* **Exercise instructions**
Copy, exactly and without additions, every line in the records below from the one holding "567C367 566 371" through the one holding "550L414 568M455 550L496", both ends included.

* **Records from a data collection**

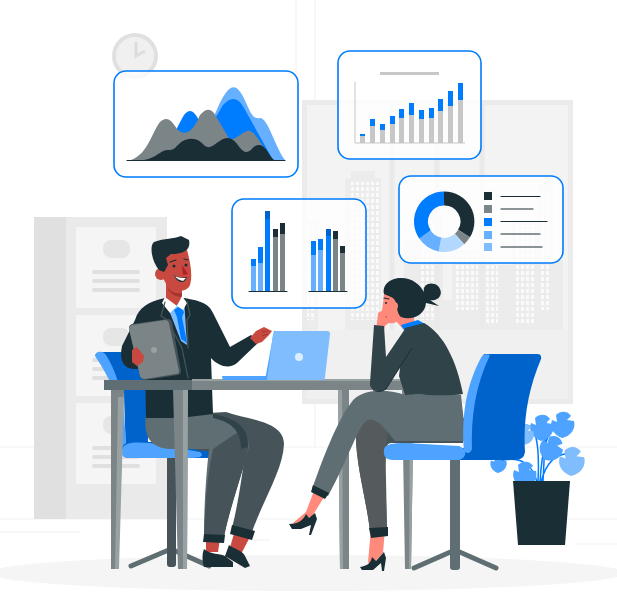
<!DOCTYPE html>
<html lang="en">
<head>
<meta charset="utf-8">
<title>Business data meeting</title>
<style>
:root{--blue:#007cff;--blue-deep:#0063cc;--blue-mid:#4da3ff;--blue-light:#80bdff;--blue-pale:#b3d8ff;--ink:#1a2e35;--ink-soft:#304349;--slate:#465459;--stone:#5f6e72;--grey:#7b8487;--steel:#98a2a3;--silver:#c7c7c7;--mist:#ebebeb;--haze:#f5f5f5;--skin-man:#c8493f;--skin-man-dark:#a4352f;--skin-woman:#ff8a7b}
html,body{margin:0;height:100%;overflow:hidden;background:#fff}
svg{display:block;width:617px;height:605px}
.panel{fill:#fff;fill-opacity:.82;stroke:var(--blue);stroke-width:1.6}
.blue{fill:var(--blue)}.deep{fill:var(--blue-deep)}.mid{fill:var(--blue-mid)}.light{fill:var(--blue-light)}.pale{fill:var(--blue-pale)}
.ink{fill:var(--ink)}.ink-soft{fill:var(--ink-soft)}.slate{fill:var(--slate)}.stone{fill:var(--stone)}.grey{fill:var(--grey)}.steel{fill:var(--steel)}.silver{fill:var(--silver)}
.mist{fill:var(--mist)}.haze{fill:var(--haze)}.man{fill:var(--skin-man)}.woman{fill:var(--skin-woman)}.white{fill:#fff}
.line{fill:none;stroke:var(--ink);stroke-width:1.2;stroke-linecap:round}
.faint{fill:none;stroke:#f1f1f1;stroke-width:1}
.base{fill:none;stroke:var(--stone);stroke-width:5;stroke-linecap:round}
</style>
</head>
<body>
<svg viewBox="0 0 617 605" role="img" aria-label="Man and woman discussing charts at a desk">
<defs>
  <pattern id="lit-windows" width="5" height="6" patternUnits="userSpaceOnUse"><rect x="1" y="1" width="3" height="4" fill="#fafafa"/></pattern>
  <g id="drawer">
    <rect x="76" y="227" width="80" height="81" class="haze"/>
    <rect x="103" y="240" width="27" height="18" rx="8" fill="#e6e6e6"/>
    <path d="M94 272H138M94 281H138M94 290H138" stroke="#e0e0e0" stroke-width="4" stroke-linecap="round"/>
  </g>
  <path id="leaf" d="M0 0C-8-3-13-10-10-18L-5-16L-6-23C-1-28 6-27 9-22L5-18L12-17C14-9 9-2 0 0Z"/>
</defs>

<g id="room">
  <ellipse cx="307" cy="573" rx="318" ry="18" class="haze"/>
  <path class="faint" d="M296 0V100M315 0V100M315 404V447M0 447H34M166 447H617M0 519H300M0 532H80M560 519H617M575 544H617M230 540H270"/>
  <g id="clock">
    <circle cx="135" cy="56" r="21" fill="#f0f0f0" stroke="#e0e0e0" stroke-width="4"/>
    <path d="M136 42V56L145 51" fill="none" stroke="#dcdcdc" stroke-width="3"/>
  </g>
  <g id="window">
    <rect x="302" y="100" width="271" height="304" class="mist"/>
    <rect x="307" y="105" width="261" height="294" fill="#f3f3f3"/>
    <g fill="#ececec">
      <path id="skyline" d="M307 220H318V350H345V178H351V171H375V178H381V330H404V240H418V215H443V300H452V250H480V190H494V265H512V220H538V185H547V178H553V260H563V330H307Z"/>
    </g>
    <path d="M307 225H316V320H307ZM349 182H379V320H349ZM420 220H441V320H420ZM484 195H498V325H484ZM514 225H536V325H514ZM541 190H551V310H541ZM454 255H478V310H454Z" fill="url(#lit-windows)"/>
    <path d="M392 105V399M437 105V399M482 105V399" stroke="#eaeaea" stroke-width="5"/>
    <path d="M307 330H568V399H307Z" fill="#f0f0f0"/>
  </g>
  <g id="cabinet">
    <rect x="34" y="217" width="133" height="302" fill="#eaeaea"/>
    <rect x="34" y="217" width="32" height="302" fill="#e0e0e0"/>
    <use href="#drawer"/><use href="#drawer" y="88"/><use href="#drawer" y="176"/>
  </g>
</g>

<g id="area-chart">
  <rect class="panel" x="114" y="71" width="184" height="106" rx="12"/>
  <path fill="#66b0ff" d="M190 160C203 145 209 127 218 107C230 81 237 81 247 105C252 116 254 119 260 118C268 118 275 147 285 160Z"/>
  <path class="blue" d="M153 160C170 148 176 128 184 115C190 108 194 110 201 124C208 131 215 119 223 105C231 96 238 97 244 108L273 160Z"/>
  <path class="grey" d="M131 160C148 154 152 132 160 122C166 117 170 118 177 129C185 137 193 132 200 115C207 107 212 108 217 118L230 140C238 138 241 133 247 131C256 128 264 153 274 160Z"/>
  <path class="ink" d="M144 160C157 158 160 150 168 150C176 151 177 143 185 140C193 137 199 139 205 146C212 151 219 138 227 138C237 138 239 151 246 152C252 152 253 144 260 145C267 147 269 156 274 160Z"/>
  <path class="line" d="M127 160.5H285"/>
</g>

<g id="stacked-bars">
  <rect class="panel" x="338" y="51" width="143" height="108" rx="12"/>
  <rect x="380" y="72" width="59" height="3" class="silver"/>
  <path d="M355 82V143H465" fill="none" stroke="#c7c7c7" stroke-width="1"/>
  <path class="silver" d="M360 136h5v7h-5zM370 126h5v17h-5zM380 130h5v13h-5zM390 124h5v19h-5zM399 118h5v25h-5zM409 115h5v28h-5zM419 119h5v24h-5zM429 118h5v25h-5zM438 111h5v32h-5zM448 106h5v37h-5zM458 100h5v43h-5z"/>
  <path class="blue" d="M360 134h5v2h-5zM370 119h5v7h-5zM380 124h5v6h-5zM390 116h5v8h-5zM399 109h5v9h-5zM409 103h5v12h-5zM419 110h5v9h-5zM429 108h5v10h-5zM438 99h5v12h-5zM448 91h5v15h-5zM458 83h5v17h-5z"/>
</g>

<g id="grouped-bars">
  <rect class="panel" x="232" y="199" width="134" height="109" rx="12"/>
  <path fill="#66b0ff" d="M251 266h5v25h-5zM258 263h5v28h-5zM311 255h5v36h-5zM318 250h5v41h-5z"/>
  <path class="blue" d="M251 259h5v7h-5zM258 247h5v16h-5zM265 218h5v73h-5zM311 241h5v14h-5zM318 239h5v11h-5zM326 236h5v55h-5z"/>
  <path class="deep" d="M265 211h5v8h-5zM326 229h5v7h-5z"/>
  <path class="grey" d="M273 237h5v54h-5zM280 234h5v57h-5zM333 239h5v52h-5zM340 253h5v38h-5z"/>
  <path class="ink" d="M273 229h5v8h-5zM280 223h5v11h-5zM333 231h5v8h-5zM340 246h5v7h-5z"/>
  <path class="line" d="M249 291.5H287M309 291.5H347"/>
</g>

<g id="donut-chart">
  <rect class="panel" x="399" y="176" width="164" height="87" rx="12"/>
  <g fill="none" stroke-width="14">
    <path stroke="var(--ink)" d="M444 198.500A23 23 0 0 1 464 233.500"/>
    <path stroke="var(--grey)" d="M464 233.500A23 23 0 0 1 459.500 239"/>
    <path stroke="var(--blue-pale)" d="M459.500 239A23 23 0 0 1 440 244.500"/>
    <path stroke="#66b0ff" d="M440 244.500A23 23 0 0 1 425 234.500"/>
    <path stroke="var(--blue)" d="M425 234.500A23 23 0 0 1 444 198.500"/>
  </g>
  <path class="ink" d="M484 192h8v8h-8z"/><path class="grey" d="M484 205h8v8h-8z"/><path class="blue" d="M484 218h8v8h-8z"/><path fill="#66b0ff" d="M484 231h8v8h-8z"/><path class="light" d="M484 243h8v8h-8z"/>
  <path class="line" d="M501 196.500H540M501 209H533M501 221.500H547M501 234H540M501 247H542"/>
</g>

<g id="plant">
  <path d="M540 482C542 450 546 430 560 424M538 482C540 440 535 425 525 425M541 482C546 463 555 452 572 454M537 482C533 466 522 455 500 461M543 482L546 420" fill="none" stroke="var(--blue)" stroke-width="1.500"/>
  <g class="mid">
    <use href="#leaf" transform="translate(562 438)"/>
    <use href="#leaf" transform="translate(541 441)"/>
    <use href="#leaf" transform="translate(524 488)"/>
    <use href="#leaf" transform="translate(545 460) rotate(25)"/>
    <use href="#leaf" transform="translate(498 473) scale(.7)"/>
  </g>
  <use href="#leaf" class="light" transform="translate(571 476) scale(1.100)"/>
  <use href="#leaf" class="light" transform="translate(524 445) scale(.8)"/>
  <path class="ink" d="M513 481H570L565 545H518Z"/>
</g>

<g id="man-chair">
  <path class="base" d="M171 549L131 566M171 549L209 566"/>
  <rect x="167" y="456" width="9" height="111" rx="3" class="slate"/>
  <path class="deep" d="M100 352H133C143 352 146 365 148 380V456H126L124 394Z"/>
  <path class="mid" d="M95 356C95 351 103 350 106 355C119 376 125 400 126 452L122 449C124 405 111 380 95 356Z"/>
  <path class="deep" d="M122 449C122 443 128 442 135 442H258C265 449 258 458 247 458H130C123 458 122 454 122 449Z"/>
  <path class="mid" d="M122 450C123 442 135 442 150 443L200 452C206 457 197 458 190 458H128C123 458 121 455 122 450Z"/>
</g>

<g id="man">
  <g id="man-legs">
    <path class="man" d="M206 532H221L218 552H206ZM235 530L251 535L240 556L229 551Z"/>
    <path class="slate" d="M190 414L226 412C249 420 284 421 284 444C283 470 263 500 252 532L232 528C239 500 242 474 245 455L195 450Z"/>
    <path class="stone" d="M146 414H210C232 419 249 429 249 447C240 480 229 510 224 537H204C204 505 206 476 209 449H170C150 448 143 436 146 414Z"/>
    <path class="slate" d="M213 449L241 430C252 438 248 449 246 458C238 487 229 512 224 537H204C205 506 207 476 213 449Z"/>
    <path class="ink-soft" d="M213 414C236 418 249 427 248 447L241 449C241 430 231 422 213 418Z"/>
    <path class="ink" d="M204 534L225 535L224 543L203 542ZM232 525L255 531L252 540L230 534Z"/>
    <path class="ink" d="M204 549C212 555 218 553 225 556L233 562V567H204C202 561 202 554 204 549ZM229 545C236 550 242 550 245 556L250 566L245 568L225 556Z"/>
  </g>
  <path class="ink" d="M165 298C148 302 139 307 135 320L122 346C119 360 123 370 137 369L145 367L146 418H180L213 414L211 358C219 367 230 369 237 363L259 342L251 335L230 347L213 313C209 304 202 301 184 298Z"/>
  <path class="light" d="M165 300L184 299L187 345L181 341Z"/>
  <path class="blue" d="M174 310L180 306L184 312L182 317L187 343L181 339L177 317Z"/>
  <path class="man" d="M166 282L182 286V298L176 306L166 299Z"/>
  <path fill="var(--skin-man-dark)" d="M167 287C172 293 177 294 182 293V297C174 297 169 292 167 287Z"/>
  <path class="white" d="M165 297L177 306L170 313L162 303ZM182 296L187 303L183 310L177 306Z"/>
  <path class="man" d="M160 264L166 252L187 250C190 261 193 275 190 285C187 293 173 292 168 286C163 281 162 273 160 264Z"/>
  <circle cx="161" cy="274" r="6" class="man"/>
  <path class="ink" d="M159 270C152 262 149 246 154 242C165 238 173 239 181 236L189 240C191 249 185 254 171 254L166 258L168 265L164 272Z"/>
  <g id="man-face">
    <circle cx="174" cy="266" r="1.500" class="ink"/><circle cx="186" cy="265" r="1.500" class="ink"/>
    <path class="line" d="M170 262L176 260M184 259L188 260"/>
    <path fill="#b51f2a" d="M182 265L188 274L183 275Z"/>
    <path class="ink" d="M174 275C179 278 182 278 187 277C185 285 177 283 174 275Z"/>
    <path class="white" d="M175 276C179 278 182 278 186 278L183 281C179 280 177 279 175 276Z"/>
  </g>
  <path class="line" style="stroke:#46575d" d="M165 302L161 316L167 320L182 348L188 378M187 301L190 315L187 320L188 348"/>
  <path class="man" d="M250 338L256 331L264 327L272 331L269 335L262 342L256 344Z"/>
  <path d="M262 332L268 331M262 336L268 334" stroke="var(--skin-man-dark)" fill="none"/>
  <g id="tablet">
    <path class="slate" d="M132 324L168 319Q171 319 172 322L181 371Q181 374 178 375L145 380Q141 380 140 376L129 328Q129 325 132 324Z"/>
    <path class="grey" d="M132 325L165 320Q168 320 169 323L179 371Q179 374 176 374L145 379Q141 379 140 376L129 329Q129 326 132 325Z"/>
    <circle cx="154" cy="350" r="3" class="steel"/>
  </g>
  <path class="man" d="M132 350L137 347L144 356L143 362L137 366L132 362Z"/>
</g>

<g id="desk">
  <path class="grey" d="M338 389H349V569H340ZM402 389H414L411 569H405Z"/>
  <path class="steel" d="M338 389H342L343 569H340ZM410 389H414L411 569H409Z"/>
  <path class="grey" d="M111 389H124L118 569H111ZM173 389H188L187 569H178Z"/>
  <path class="steel" d="M118 397H124L119 569H115ZM183 389H188L187 569H183Z"/>
  <path class="grey" d="M104 380H417V390H104Z"/>
  <path class="stone" d="M104 380H192V390H104Z"/>
  <path class="steel" d="M192 379H417V381H192Z"/>
  <g id="laptop">
    <path class="mid" d="M222 376H267L322 380H224Q222 379 222 376Z"/>
    <path class="mid" d="M274 331H279L270 380H265Z"/>
    <path class="light" d="M277 331H327Q330 331 330 334L325 377Q325 380 322 380H267L273 334Q274 331 277 331Z"/>
    <circle cx="299" cy="357" r="4" fill="#dbeeff"/>
  </g>
</g>

<g id="woman">
  <g id="woman-legs">
    <path class="woman" d="M371 529H385L383 553L371 566L368 562ZM315 488L326 494L311 518L295 526L293 523L306 512Z"/>
    <path class="slate" d="M356 430C356 414 376 403 420 411L464 418L463 443H392C383 442 385 459 386 480L387 531H370C366 497 355 462 356 430Z"/>
    <path fill="#555b5d" d="M356 425C362 417 375 416 388 431C384 463 386 497 387 531H370C366 496 354 460 356 425Z"/>
    <path class="stone" d="M405 395H461L466 441H395C386 430 378 418 368 420C360 421 347 462 328 496L312 489C325 452 338 420 351 403C358 391 381 387 405 395Z"/>
    <path class="ink" d="M369 528L388 527V536L371 538ZM313 485L329 493L325 499L311 492Z"/>
    <path class="ink" d="M360 567C367 566 371 563 372 557L376 561L384 552L386 558L384 571H382L381 563L373 570H362ZM289 524C297 524 303 521 306 514L309 518L315 513L317 519L311 535H309L311 525L301 529H292Z"/>
  </g>
  <path class="woman" d="M396 305H414V324L403 329L395 320Z"/>
  <path class="blue" d="M401 325L418 320L425 324L405 332Z"/>
  <path class="ink-soft" d="M405 328L424 323C444 334 457 362 463 394C445 397 424 394 405 395L399 376Z"/>
  <path class="woman" d="M384 294C383 304 382 311 381 317C384 325 397 326 403 316L407 295Z"/>
  <path class="ink" d="M384 294C382 285 390 278 401 278C413 278 420 285 424 292C422 284 432 281 438 286C445 294 438 302 430 300L439 306L426 303C425 315 412 321 401 317C395 312 399 300 391 297Z"/>
  <circle cx="394" cy="306" r="4" class="woman"/>
  <g id="woman-face"><circle cx="386" cy="303" r="1" class="ink"/><path class="line" d="M384 298L389 299"/><path d="M383 317L387 317" stroke="#b43d38" fill="none"/></g>
  <path class="woman" d="M377 323L378 313L383 310L386 318L391 321L385 326L383 334H375Z"/>
  <path class="ink-soft" d="M374 325L384 326L386 357L405 329C415 329 417 340 411 350L386 389C379 394 369 390 370 383Z"/>
  <path d="M412 348L386 389C382 392 377 392 373 390" fill="none" stroke="var(--ink)" stroke-width="1"/>
</g>

<g id="woman-chair">
  <path class="base" d="M455 550L414 568M455 550L496 568"/>
  <rect x="450" y="458" width="10" height="112" rx="3" class="stone"/>
  <path class="deep" d="M484 354H537Q542 354 541 359C528 390 523 420 525 452Q524 460 515 460H436L466 447C463 413 470 379 484 354Z"/>
  <path class="mid" d="M482 356Q485 353 490 355C475 386 471 418 472 449Q469 456 464 451C461 414 467 383 482 356Z"/>
  <path class="mid" d="M384 450C384 444 393 443 405 443L459 446C468 449 467 459 458 460H393C386 460 383 456 384 450Z"/>
</g>
</svg>
</body>
</html>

* **Answer box**
    <path class="ink" d="M360 567C367 566 371 563 372 557L376 561L384 552L386 558L384 571H382L381 563L373 570H362ZM289 524C297 524 303 521 306 514L309 518L315 513L317 519L311 535H309L311 525L301 529H292Z"/>
  </g>
  <path class="woman" d="M396 305H414V324L403 329L395 320Z"/>
  <path class="blue" d="M401 325L418 320L425 324L405 332Z"/>
  <path class="ink-soft" d="M405 328L424 323C444 334 457 362 463 394C445 397 424 394 405 395L399 376Z"/>
  <path class="woman" d="M384 294C383 304 382 311 381 317C384 325 397 326 403 316L407 295Z"/>
  <path class="ink" d="M384 294C382 285 390 278 401 278C413 278 420 285 424 292C422 284 432 281 438 286C445 294 438 302 430 300L439 306L426 303C425 315 412 321 401 317C395 312 399 300 391 297Z"/>
  <circle cx="394" cy="306" r="4" class="woman"/>
  <g id="woman-face"><circle cx="386" cy="303" r="1" class="ink"/><path class="line" d="M384 298L389 299"/><path d="M383 317L387 317" stroke="#b43d38" fill="none"/></g>
  <path class="woman" d="M377 323L378 313L383 310L386 318L391 321L385 326L383 334H375Z"/>
  <path class="ink-soft" d="M374 325L384 326L386 357L405 329C415 329 417 340 411 350L386 389C379 394 369 390 370 383Z"/>
  <path d="M412 348L386 389C382 392 377 392 373 390" fill="none" stroke="var(--ink)" stroke-width="1"/>
</g>

<g id="woman-chair">
  <path class="base" d="M455 550L414 568M455 550L496 568"/>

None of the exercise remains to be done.